Even though the plaintiff, the person bringing the case, may have an idea as to what they think the value of the case should be, a jury may not agree. In some cases a jury may say that the case is worth less than what the plaintiff wants or the jury may say that the case is worth more. The fact of the matter is that there is no way to know for certain how much value, if any, a jury will place on a case.
What was just said about the plaintiff is the same for the defense, or the people and or entity being sued. They may think that their position requires that the jury give nothing, or little to the plaintiff. Maybe the jury agrees, but maybe not. The jury could possibility even give the plaintiff more than they initially asked for, as supported by the evidence.
When a case can settle, these variables regarding the jury are taken off of the table. As I said before, the parties will be the ones during settlement to determine an agreed-upon value of the case.
Settlement Of A Medical Malpractice Case
As to the question of when a medical malpractice case can settle, the short answer is that it can settle any time during the process. This is what can cause hang-ups for people. In general, there is no magic time in which a case can settle. As a matter of fact, as the evidence begins to take shape during discovery, attorneys may start to reach out to each other regarding possible settlement/mediation negotiations.
So, if say, after your deposition, your attorney alerts you that the other side may want to settle the case, in general there is no rule against that occurring. Just make sure that if you are represented that you speak with your attorney about the pros and cons of settling your case. For instance, you might want to know is the number the other side is offering meets the damages that you have in the case. There are more issues too, but this is just an example of a possible line of thinking.
If you would like to speak with me further my contact information is below. I would be happy to talk with you further about these issues.

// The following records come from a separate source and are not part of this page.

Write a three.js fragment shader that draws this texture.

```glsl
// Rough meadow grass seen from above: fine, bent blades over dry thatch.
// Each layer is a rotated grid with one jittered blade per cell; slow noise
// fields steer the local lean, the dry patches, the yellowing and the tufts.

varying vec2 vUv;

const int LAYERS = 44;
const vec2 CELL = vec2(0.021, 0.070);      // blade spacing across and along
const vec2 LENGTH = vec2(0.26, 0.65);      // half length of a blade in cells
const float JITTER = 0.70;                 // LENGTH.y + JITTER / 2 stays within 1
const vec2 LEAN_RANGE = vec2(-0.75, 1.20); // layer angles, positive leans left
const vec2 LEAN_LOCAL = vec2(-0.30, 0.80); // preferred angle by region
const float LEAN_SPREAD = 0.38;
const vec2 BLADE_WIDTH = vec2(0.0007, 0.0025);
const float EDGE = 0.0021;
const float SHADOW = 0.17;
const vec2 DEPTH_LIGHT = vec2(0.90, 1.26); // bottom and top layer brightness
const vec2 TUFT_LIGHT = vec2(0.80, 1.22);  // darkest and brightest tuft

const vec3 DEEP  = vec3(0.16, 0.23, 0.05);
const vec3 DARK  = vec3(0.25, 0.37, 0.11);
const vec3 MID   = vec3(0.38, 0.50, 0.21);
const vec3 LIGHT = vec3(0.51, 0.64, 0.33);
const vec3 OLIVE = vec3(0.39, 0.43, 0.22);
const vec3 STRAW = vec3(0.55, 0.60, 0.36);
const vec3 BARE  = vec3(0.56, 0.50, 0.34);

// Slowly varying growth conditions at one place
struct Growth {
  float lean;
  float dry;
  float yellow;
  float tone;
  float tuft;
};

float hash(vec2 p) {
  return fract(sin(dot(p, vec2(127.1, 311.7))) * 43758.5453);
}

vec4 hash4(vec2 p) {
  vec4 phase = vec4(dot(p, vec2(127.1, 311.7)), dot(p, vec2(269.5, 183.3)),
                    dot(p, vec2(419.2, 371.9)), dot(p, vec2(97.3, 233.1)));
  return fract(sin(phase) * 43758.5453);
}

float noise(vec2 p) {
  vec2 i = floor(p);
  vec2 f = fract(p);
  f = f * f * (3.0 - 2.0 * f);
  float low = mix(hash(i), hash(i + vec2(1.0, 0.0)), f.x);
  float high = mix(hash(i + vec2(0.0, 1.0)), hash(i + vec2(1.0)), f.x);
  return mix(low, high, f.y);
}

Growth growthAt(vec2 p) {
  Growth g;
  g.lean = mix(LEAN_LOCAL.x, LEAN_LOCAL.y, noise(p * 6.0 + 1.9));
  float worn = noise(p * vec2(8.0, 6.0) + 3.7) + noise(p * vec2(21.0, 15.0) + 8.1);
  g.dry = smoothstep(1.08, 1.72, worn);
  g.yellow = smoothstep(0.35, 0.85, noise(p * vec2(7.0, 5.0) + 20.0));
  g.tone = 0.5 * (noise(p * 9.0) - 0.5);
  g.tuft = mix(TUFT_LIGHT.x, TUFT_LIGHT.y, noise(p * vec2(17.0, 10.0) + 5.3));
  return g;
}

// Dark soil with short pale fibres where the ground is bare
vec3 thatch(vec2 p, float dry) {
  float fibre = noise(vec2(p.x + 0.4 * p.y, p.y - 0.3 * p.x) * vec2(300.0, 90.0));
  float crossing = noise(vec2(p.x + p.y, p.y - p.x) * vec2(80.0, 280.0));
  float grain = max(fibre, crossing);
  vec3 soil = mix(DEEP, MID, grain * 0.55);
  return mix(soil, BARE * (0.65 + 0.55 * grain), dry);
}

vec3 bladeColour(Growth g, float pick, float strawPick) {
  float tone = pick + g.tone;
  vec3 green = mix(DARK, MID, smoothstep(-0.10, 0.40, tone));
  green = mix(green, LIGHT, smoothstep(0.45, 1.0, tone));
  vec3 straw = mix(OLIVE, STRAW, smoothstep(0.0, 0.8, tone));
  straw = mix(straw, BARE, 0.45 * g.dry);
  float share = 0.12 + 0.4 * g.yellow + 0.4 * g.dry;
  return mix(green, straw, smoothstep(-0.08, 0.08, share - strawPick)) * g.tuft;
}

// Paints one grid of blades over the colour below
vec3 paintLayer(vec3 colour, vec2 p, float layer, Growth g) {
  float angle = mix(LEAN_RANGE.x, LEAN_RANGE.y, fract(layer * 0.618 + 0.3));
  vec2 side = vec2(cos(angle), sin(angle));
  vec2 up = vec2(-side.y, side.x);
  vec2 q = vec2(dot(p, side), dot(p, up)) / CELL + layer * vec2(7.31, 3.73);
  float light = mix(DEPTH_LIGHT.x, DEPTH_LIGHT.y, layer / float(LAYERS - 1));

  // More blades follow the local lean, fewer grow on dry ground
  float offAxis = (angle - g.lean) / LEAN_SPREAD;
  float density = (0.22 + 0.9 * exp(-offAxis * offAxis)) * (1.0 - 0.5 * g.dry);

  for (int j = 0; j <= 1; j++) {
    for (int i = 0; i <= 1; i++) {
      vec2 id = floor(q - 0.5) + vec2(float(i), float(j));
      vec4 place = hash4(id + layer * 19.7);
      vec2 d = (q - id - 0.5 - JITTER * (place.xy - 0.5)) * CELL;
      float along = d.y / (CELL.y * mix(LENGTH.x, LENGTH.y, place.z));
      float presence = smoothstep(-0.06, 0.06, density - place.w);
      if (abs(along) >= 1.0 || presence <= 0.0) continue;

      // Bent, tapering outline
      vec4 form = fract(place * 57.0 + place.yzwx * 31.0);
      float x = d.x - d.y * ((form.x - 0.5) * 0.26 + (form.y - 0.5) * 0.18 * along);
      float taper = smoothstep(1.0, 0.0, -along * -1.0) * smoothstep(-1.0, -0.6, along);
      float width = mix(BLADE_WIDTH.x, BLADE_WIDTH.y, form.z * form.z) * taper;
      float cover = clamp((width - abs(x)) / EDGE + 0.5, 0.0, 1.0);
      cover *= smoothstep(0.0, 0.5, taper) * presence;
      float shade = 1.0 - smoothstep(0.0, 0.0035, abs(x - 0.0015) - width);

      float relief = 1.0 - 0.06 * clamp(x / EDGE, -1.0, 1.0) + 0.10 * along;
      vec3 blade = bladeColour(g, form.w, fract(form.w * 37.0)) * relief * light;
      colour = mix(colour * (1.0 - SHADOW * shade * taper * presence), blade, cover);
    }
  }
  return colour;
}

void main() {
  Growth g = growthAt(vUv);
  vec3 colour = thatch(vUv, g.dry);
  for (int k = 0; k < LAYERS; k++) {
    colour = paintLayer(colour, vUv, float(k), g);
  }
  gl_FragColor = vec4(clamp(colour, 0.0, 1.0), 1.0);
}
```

Marcus B. Boston, Esq.
2 Wisconsin Circle, Suite 700
Chevy Chase, Maryland 20815
1-833-4 BABY HELP